Saved entries:
>>>
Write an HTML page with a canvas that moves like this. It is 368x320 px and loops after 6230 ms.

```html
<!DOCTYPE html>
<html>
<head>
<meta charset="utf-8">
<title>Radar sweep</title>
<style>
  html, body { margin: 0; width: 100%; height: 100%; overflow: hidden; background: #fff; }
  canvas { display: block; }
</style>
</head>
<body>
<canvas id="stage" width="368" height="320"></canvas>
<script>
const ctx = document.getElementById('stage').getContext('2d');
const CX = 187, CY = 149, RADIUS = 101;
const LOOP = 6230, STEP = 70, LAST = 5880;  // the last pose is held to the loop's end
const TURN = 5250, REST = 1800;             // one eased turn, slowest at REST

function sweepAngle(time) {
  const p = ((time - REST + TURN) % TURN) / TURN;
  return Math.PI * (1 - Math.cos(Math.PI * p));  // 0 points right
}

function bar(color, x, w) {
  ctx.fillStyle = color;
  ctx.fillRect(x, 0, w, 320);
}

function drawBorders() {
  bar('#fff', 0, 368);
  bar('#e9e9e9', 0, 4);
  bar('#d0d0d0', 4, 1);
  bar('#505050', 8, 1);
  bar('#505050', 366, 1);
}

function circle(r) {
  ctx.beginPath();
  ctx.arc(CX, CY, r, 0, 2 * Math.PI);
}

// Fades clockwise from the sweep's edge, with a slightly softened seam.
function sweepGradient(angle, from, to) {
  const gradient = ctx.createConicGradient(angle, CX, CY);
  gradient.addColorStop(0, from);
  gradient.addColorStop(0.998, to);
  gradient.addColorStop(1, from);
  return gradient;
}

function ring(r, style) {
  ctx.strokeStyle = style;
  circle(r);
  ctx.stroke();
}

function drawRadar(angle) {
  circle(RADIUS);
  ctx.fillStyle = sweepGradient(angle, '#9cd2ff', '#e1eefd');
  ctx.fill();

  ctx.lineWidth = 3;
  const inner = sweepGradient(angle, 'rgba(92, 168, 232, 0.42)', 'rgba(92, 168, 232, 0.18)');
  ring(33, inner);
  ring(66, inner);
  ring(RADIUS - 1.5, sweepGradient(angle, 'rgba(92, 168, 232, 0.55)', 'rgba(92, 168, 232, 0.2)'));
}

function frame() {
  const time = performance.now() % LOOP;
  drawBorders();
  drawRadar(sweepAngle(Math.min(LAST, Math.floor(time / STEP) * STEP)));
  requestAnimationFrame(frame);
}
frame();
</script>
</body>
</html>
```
<<<
>>>
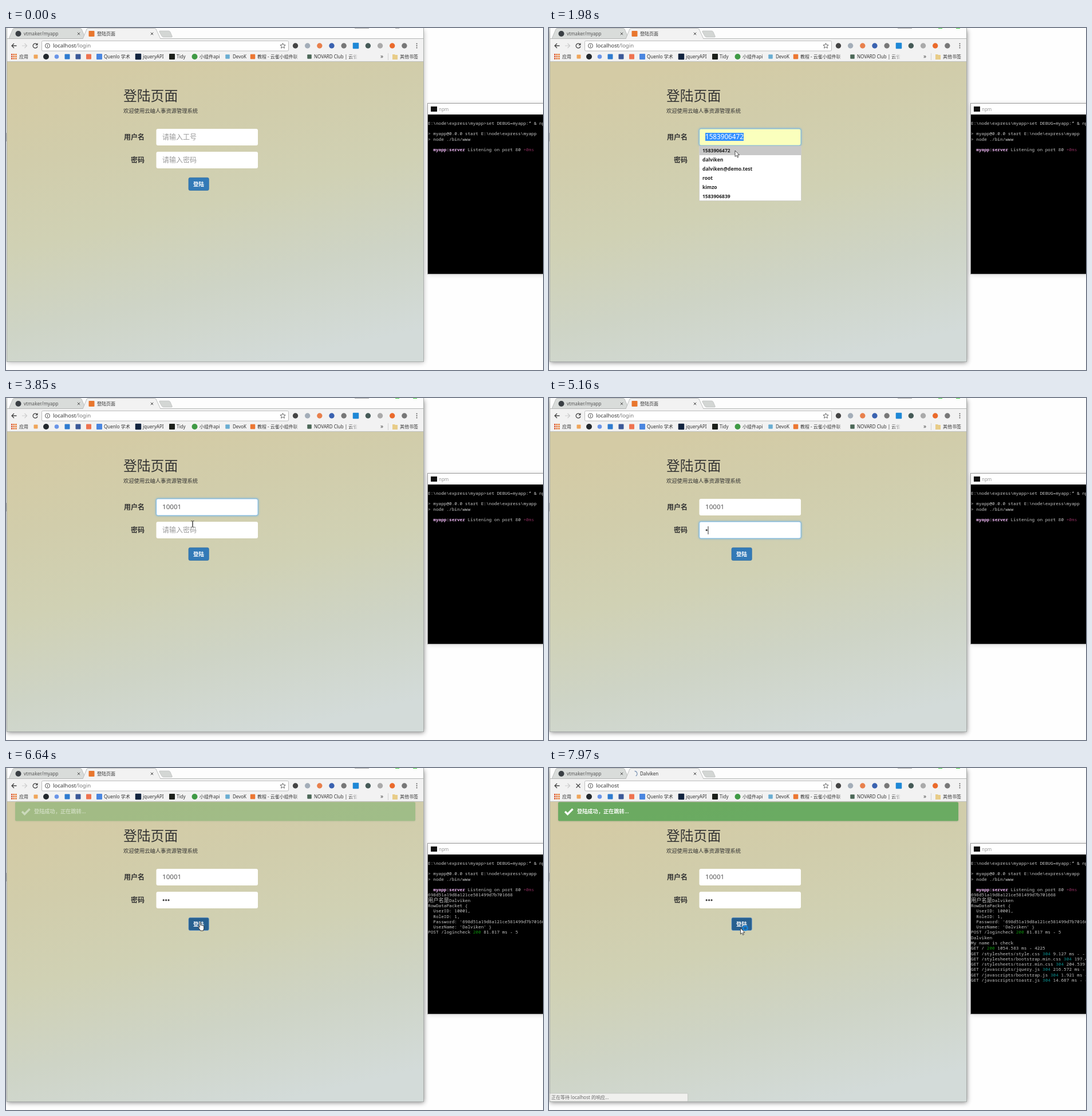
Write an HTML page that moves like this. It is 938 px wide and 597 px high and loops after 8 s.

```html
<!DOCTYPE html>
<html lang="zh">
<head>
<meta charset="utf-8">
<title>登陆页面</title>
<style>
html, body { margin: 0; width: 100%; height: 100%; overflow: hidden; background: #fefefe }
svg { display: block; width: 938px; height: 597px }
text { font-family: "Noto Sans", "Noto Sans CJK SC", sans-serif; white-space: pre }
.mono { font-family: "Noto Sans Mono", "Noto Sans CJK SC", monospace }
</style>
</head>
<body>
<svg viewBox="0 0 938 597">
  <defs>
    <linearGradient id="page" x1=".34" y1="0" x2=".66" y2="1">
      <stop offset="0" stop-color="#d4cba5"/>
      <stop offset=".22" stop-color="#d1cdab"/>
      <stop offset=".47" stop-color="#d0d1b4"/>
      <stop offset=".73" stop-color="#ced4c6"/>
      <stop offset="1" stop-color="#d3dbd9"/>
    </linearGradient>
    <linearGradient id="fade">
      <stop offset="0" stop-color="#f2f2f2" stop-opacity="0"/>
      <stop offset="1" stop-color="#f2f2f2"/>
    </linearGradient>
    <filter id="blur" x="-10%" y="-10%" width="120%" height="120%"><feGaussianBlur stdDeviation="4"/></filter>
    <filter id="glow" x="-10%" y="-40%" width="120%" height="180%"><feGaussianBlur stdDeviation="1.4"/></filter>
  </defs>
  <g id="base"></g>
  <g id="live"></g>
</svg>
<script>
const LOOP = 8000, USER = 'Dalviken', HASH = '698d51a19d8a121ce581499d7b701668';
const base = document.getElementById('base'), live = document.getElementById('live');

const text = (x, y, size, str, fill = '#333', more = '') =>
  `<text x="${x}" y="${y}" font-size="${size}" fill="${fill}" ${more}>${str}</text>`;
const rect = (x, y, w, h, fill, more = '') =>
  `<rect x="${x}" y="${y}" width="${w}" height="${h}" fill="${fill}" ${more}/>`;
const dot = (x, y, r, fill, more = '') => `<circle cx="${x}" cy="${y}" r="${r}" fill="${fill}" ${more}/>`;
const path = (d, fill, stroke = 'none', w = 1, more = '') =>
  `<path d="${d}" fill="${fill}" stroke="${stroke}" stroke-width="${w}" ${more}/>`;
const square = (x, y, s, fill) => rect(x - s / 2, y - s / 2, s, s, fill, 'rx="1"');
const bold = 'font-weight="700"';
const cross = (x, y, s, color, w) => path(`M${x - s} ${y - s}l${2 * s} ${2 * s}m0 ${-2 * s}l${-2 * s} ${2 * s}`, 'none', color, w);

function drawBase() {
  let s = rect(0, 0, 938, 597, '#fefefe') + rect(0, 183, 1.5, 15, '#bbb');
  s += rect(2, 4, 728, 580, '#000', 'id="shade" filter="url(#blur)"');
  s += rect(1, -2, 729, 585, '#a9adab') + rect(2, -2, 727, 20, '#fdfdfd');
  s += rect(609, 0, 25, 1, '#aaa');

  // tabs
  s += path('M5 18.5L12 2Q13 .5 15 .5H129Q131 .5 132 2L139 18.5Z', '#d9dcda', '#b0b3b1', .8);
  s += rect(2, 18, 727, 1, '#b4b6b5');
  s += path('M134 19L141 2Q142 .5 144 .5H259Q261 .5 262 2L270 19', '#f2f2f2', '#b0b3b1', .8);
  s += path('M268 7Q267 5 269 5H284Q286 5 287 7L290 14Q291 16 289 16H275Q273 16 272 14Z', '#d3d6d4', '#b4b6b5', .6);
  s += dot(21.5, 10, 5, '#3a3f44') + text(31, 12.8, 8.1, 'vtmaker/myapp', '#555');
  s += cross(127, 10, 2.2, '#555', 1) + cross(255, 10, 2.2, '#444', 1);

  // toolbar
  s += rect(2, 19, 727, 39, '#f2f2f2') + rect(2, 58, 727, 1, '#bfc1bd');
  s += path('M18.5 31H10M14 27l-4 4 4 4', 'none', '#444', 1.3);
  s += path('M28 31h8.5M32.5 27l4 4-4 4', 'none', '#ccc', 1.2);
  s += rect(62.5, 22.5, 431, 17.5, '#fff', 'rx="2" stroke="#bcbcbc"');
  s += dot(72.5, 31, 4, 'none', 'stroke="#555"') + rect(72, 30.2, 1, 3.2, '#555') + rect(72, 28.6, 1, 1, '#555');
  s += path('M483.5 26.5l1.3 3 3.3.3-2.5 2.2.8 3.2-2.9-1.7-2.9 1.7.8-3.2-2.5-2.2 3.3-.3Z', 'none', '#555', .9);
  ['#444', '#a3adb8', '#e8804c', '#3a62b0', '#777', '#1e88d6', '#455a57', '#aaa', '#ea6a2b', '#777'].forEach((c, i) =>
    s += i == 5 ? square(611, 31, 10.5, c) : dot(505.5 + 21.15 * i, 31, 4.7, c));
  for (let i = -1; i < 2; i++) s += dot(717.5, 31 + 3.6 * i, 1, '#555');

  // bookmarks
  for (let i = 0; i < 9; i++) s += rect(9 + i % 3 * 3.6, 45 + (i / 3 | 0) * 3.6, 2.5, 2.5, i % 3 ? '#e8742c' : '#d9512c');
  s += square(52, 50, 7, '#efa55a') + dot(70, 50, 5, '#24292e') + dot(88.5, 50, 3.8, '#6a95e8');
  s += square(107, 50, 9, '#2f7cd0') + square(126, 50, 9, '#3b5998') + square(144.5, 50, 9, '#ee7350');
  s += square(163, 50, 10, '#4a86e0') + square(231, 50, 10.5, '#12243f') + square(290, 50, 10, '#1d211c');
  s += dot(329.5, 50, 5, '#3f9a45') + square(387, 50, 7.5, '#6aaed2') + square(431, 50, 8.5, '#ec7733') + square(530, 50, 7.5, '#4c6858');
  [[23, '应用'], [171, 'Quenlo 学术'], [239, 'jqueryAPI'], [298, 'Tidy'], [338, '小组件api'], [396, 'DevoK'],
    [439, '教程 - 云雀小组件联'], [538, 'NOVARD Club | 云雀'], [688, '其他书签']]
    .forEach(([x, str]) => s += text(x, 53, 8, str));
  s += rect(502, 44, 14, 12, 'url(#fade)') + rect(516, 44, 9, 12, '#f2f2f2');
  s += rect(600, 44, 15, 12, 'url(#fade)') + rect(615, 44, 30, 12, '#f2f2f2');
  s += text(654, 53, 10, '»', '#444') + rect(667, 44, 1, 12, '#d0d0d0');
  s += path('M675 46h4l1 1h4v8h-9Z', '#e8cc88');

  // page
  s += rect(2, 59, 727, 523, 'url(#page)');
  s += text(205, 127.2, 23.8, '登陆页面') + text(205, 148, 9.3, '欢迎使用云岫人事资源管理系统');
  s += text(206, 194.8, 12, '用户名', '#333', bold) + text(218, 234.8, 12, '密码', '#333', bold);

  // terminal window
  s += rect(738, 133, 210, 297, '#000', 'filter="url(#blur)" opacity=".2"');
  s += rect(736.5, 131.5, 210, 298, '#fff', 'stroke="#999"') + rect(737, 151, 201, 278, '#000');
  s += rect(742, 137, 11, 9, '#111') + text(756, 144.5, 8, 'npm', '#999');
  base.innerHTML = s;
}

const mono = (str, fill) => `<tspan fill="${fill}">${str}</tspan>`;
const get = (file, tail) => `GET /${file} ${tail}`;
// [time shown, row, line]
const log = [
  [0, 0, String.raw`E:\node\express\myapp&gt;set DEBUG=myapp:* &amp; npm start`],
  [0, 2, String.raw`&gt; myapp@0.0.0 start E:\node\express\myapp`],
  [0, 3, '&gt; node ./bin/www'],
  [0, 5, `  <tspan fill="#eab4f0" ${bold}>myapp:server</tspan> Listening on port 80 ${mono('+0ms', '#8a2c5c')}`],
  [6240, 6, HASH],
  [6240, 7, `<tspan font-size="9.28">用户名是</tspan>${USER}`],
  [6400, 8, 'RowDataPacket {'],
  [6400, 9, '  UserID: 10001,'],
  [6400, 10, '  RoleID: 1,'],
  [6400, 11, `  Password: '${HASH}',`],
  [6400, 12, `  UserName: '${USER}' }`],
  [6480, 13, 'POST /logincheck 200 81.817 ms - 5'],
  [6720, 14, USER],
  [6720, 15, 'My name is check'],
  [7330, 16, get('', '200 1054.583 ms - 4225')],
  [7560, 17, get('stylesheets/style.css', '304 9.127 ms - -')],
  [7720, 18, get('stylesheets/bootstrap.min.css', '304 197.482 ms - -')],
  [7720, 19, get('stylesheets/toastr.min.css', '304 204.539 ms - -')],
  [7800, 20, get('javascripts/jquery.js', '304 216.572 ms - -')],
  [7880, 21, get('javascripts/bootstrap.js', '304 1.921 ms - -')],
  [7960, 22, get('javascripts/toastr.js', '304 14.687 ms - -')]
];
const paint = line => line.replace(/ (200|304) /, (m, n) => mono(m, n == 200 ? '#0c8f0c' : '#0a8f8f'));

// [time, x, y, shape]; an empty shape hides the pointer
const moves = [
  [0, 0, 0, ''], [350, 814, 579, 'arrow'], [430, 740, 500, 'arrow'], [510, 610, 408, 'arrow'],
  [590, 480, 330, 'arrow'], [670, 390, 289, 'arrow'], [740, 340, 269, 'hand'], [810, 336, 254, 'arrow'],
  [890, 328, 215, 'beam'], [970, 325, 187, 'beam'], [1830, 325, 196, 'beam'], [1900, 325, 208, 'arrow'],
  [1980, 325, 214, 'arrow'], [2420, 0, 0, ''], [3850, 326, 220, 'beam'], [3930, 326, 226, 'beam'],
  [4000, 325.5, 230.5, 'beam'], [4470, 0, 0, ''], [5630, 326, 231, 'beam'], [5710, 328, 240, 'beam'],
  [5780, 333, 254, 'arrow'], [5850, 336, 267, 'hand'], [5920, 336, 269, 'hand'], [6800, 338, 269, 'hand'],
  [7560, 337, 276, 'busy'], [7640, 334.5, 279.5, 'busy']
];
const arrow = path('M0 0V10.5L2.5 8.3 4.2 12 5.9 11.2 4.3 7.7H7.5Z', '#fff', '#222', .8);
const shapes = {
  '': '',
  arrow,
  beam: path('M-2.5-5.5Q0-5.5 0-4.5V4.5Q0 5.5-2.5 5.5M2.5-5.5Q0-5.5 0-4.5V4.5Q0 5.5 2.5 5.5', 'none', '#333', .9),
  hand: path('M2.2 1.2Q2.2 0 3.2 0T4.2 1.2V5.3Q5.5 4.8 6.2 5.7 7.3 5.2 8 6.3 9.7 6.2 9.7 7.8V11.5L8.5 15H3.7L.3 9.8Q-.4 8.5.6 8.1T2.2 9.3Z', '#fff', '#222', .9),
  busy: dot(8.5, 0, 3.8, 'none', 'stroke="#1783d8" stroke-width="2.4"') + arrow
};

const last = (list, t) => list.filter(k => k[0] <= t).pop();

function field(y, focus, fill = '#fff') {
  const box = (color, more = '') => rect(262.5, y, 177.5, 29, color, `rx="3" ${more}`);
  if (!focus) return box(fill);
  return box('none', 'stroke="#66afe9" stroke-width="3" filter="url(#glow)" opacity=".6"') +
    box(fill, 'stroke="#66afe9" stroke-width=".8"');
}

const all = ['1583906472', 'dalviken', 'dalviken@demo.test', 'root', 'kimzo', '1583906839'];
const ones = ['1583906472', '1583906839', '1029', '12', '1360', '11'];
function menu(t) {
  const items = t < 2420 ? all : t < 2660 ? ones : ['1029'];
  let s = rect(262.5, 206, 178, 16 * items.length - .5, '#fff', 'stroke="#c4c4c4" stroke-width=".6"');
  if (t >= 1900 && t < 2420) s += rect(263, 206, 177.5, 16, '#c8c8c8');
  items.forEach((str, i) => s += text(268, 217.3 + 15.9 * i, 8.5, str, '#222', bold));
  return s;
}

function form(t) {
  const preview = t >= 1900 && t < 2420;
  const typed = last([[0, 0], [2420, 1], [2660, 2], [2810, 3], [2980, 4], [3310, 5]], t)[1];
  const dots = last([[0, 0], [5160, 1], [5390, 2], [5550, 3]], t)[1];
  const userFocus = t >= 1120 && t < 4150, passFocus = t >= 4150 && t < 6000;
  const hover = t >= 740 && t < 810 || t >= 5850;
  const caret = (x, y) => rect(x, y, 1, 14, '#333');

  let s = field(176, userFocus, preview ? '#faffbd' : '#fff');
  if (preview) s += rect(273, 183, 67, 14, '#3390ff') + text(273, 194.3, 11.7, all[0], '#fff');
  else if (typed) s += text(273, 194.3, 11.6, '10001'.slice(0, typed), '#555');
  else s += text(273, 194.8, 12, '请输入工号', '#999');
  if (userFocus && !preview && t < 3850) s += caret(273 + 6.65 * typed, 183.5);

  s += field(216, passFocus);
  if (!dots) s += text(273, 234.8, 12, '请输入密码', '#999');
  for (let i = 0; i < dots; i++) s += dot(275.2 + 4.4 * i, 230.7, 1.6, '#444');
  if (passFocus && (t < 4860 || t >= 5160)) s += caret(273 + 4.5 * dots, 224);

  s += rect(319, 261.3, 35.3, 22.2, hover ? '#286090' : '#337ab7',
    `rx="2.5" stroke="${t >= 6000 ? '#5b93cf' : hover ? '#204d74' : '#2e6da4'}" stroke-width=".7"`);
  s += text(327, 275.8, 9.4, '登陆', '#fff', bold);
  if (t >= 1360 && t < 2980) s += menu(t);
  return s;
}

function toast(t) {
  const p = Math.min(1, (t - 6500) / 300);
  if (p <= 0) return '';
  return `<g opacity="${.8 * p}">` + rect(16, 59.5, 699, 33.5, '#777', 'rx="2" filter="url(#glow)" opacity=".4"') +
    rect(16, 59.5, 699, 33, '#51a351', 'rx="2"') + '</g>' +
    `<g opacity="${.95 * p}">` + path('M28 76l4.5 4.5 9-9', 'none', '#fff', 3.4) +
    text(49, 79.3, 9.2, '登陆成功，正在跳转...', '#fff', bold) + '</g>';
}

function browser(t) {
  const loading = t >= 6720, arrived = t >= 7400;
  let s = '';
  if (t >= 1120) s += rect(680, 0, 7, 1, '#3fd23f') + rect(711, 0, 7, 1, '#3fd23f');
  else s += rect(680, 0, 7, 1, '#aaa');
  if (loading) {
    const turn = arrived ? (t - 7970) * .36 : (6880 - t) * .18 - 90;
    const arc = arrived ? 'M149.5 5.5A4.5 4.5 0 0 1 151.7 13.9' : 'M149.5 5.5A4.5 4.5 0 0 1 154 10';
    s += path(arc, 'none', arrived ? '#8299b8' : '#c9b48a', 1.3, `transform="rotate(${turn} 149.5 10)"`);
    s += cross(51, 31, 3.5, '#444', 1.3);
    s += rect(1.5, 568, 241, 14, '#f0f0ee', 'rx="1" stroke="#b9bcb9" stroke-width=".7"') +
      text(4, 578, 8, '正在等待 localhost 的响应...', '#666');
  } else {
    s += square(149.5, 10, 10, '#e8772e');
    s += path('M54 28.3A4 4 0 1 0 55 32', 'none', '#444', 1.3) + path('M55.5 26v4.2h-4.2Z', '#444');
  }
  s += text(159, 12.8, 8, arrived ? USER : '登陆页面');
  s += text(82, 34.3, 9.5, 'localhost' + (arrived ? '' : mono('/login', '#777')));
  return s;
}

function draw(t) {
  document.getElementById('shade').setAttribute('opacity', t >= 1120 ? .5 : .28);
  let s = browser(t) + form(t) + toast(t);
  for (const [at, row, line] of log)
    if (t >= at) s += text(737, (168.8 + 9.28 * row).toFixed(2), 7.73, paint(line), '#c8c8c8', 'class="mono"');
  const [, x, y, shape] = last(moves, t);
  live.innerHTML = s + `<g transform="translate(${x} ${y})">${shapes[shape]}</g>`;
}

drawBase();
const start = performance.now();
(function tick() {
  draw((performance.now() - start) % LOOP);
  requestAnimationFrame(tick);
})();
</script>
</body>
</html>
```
<<<
— Problem description —
Copy out every line of the data that includes the word "shade".

— Task output —
  s += rect(2, 4, 728, 580, '#000', 'id="shade" filter="url(#blur)"');
  document.getElementById('shade').setAttribute('opacity', t >= 1120 ? .5 : .28);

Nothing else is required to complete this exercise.